**Instructions to follow:** Find the string "shopping" in the entries and copy each line that has it.

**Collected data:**
........
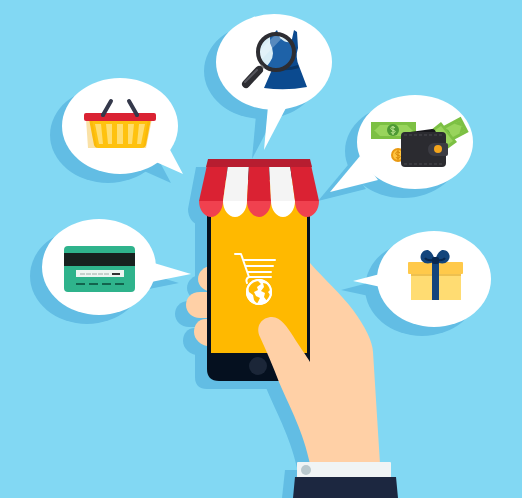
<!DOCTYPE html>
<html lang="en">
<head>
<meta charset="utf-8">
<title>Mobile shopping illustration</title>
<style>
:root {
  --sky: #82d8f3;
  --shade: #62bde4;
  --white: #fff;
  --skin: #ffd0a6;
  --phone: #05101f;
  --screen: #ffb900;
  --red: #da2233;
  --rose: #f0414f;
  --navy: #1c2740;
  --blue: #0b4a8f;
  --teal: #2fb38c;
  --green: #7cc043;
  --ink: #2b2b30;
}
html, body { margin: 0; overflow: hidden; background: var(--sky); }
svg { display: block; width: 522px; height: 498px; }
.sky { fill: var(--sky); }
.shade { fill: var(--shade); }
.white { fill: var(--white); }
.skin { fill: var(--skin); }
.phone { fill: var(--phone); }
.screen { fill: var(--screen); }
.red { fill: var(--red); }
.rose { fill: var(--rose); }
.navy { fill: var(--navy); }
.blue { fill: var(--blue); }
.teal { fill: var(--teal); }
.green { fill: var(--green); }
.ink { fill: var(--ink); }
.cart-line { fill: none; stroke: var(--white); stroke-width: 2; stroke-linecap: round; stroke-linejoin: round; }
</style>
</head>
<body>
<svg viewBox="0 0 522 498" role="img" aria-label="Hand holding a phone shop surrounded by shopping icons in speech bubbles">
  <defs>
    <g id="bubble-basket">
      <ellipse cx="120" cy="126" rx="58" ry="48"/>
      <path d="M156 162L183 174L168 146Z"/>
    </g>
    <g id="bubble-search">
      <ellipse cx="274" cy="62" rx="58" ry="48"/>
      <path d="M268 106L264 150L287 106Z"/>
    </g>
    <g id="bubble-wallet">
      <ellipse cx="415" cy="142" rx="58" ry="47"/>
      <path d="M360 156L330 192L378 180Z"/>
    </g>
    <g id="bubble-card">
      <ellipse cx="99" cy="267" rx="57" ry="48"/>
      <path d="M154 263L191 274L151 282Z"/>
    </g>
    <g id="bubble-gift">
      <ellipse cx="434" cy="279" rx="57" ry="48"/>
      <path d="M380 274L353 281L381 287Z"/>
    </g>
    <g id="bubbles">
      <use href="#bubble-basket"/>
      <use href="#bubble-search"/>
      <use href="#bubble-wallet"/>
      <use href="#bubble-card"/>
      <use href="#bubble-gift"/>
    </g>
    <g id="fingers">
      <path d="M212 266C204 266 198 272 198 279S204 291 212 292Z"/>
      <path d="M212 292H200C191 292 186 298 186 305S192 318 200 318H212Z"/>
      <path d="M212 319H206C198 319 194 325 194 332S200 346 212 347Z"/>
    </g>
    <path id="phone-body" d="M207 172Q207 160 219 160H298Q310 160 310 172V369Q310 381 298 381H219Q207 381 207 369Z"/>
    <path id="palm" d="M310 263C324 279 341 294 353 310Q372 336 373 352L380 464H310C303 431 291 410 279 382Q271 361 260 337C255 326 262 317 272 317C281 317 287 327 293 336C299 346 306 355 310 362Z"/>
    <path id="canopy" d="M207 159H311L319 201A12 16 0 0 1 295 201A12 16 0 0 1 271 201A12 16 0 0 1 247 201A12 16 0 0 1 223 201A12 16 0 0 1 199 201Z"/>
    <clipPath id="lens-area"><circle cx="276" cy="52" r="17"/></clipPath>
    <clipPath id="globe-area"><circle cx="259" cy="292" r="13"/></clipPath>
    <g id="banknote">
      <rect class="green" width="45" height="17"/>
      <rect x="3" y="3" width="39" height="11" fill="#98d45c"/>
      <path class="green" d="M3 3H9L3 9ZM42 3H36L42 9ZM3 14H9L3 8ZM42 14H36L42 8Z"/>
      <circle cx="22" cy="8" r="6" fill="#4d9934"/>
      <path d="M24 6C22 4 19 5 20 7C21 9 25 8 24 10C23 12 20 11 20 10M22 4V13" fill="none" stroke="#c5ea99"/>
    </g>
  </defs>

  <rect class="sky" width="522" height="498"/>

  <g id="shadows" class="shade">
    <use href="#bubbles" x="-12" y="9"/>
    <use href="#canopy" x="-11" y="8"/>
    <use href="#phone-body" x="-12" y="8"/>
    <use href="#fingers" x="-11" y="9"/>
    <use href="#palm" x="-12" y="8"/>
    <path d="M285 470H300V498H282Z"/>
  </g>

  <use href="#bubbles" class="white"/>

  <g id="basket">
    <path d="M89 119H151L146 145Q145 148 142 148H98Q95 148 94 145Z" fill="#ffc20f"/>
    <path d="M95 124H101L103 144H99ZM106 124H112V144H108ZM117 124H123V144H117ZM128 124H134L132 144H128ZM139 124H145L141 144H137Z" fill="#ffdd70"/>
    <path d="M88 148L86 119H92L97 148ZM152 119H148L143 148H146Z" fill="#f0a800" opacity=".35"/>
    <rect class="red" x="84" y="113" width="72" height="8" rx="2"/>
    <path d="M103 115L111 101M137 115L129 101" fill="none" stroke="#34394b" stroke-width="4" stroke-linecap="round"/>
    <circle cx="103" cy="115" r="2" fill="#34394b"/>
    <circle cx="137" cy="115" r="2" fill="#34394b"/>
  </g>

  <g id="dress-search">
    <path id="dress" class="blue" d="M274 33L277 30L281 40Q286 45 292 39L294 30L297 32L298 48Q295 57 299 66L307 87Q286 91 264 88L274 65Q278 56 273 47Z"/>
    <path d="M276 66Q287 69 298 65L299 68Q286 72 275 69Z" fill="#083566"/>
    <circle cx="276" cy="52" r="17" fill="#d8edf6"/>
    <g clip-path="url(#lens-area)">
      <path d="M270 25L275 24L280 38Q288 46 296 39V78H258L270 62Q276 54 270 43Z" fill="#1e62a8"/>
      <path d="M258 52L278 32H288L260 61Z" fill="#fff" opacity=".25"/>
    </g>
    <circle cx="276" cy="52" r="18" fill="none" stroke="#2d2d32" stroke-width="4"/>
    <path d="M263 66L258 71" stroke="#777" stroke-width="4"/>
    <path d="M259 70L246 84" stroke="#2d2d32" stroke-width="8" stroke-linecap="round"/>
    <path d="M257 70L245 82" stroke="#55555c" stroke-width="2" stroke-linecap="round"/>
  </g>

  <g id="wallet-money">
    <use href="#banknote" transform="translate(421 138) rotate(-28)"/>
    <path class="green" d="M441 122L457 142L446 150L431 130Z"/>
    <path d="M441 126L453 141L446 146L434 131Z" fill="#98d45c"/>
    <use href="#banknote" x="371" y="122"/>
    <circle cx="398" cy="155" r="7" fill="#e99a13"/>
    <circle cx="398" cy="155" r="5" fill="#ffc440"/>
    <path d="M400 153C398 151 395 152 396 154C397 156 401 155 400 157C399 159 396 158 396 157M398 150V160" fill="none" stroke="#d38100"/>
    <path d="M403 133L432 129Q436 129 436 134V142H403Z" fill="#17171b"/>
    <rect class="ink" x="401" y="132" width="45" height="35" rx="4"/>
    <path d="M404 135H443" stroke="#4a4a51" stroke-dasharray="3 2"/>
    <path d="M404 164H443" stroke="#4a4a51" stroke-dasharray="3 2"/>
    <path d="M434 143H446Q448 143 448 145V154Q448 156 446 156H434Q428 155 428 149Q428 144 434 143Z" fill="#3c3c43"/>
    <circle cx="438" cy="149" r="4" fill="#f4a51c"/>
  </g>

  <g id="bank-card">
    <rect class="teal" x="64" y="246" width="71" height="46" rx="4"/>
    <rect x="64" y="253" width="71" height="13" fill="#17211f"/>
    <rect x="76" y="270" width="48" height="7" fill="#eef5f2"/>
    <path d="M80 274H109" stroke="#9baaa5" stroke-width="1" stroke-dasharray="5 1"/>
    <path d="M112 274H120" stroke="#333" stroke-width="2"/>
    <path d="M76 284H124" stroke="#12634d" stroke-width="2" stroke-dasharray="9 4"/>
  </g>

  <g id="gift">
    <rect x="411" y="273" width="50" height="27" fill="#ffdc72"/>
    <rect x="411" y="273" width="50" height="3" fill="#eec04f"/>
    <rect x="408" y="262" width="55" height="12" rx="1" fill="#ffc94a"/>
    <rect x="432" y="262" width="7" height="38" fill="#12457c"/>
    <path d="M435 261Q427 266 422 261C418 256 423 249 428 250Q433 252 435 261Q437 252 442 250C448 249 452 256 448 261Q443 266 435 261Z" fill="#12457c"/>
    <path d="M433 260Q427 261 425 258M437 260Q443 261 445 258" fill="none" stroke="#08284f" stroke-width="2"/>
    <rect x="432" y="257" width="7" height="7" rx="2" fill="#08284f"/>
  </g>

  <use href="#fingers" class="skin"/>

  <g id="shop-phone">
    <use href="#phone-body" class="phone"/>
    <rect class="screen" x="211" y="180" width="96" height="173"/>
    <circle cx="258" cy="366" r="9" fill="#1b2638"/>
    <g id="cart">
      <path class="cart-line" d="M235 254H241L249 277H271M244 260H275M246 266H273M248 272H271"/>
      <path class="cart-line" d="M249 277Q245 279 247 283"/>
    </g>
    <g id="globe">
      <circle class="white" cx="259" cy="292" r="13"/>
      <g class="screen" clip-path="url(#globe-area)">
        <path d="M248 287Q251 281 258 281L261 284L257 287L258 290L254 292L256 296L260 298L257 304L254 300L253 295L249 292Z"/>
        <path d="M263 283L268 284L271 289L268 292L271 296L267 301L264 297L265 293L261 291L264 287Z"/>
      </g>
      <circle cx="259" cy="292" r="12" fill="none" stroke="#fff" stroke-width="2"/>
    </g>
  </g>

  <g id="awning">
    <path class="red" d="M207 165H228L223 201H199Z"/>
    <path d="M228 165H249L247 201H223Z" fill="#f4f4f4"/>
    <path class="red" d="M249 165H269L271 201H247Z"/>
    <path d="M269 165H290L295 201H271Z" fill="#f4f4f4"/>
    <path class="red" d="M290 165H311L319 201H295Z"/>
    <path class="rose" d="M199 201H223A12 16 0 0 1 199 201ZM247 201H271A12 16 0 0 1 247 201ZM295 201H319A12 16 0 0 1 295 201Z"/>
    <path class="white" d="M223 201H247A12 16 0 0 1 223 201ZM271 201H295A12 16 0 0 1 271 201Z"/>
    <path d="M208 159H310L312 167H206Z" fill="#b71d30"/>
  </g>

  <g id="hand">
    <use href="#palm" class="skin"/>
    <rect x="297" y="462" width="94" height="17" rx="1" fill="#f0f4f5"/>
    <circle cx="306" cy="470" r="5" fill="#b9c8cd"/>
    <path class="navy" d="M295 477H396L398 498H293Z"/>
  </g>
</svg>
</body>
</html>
........
**Reply to the exercise:**
<title>Mobile shopping illustration</title>
<svg viewBox="0 0 522 498" role="img" aria-label="Hand holding a phone shop surrounded by shopping icons in speech bubbles">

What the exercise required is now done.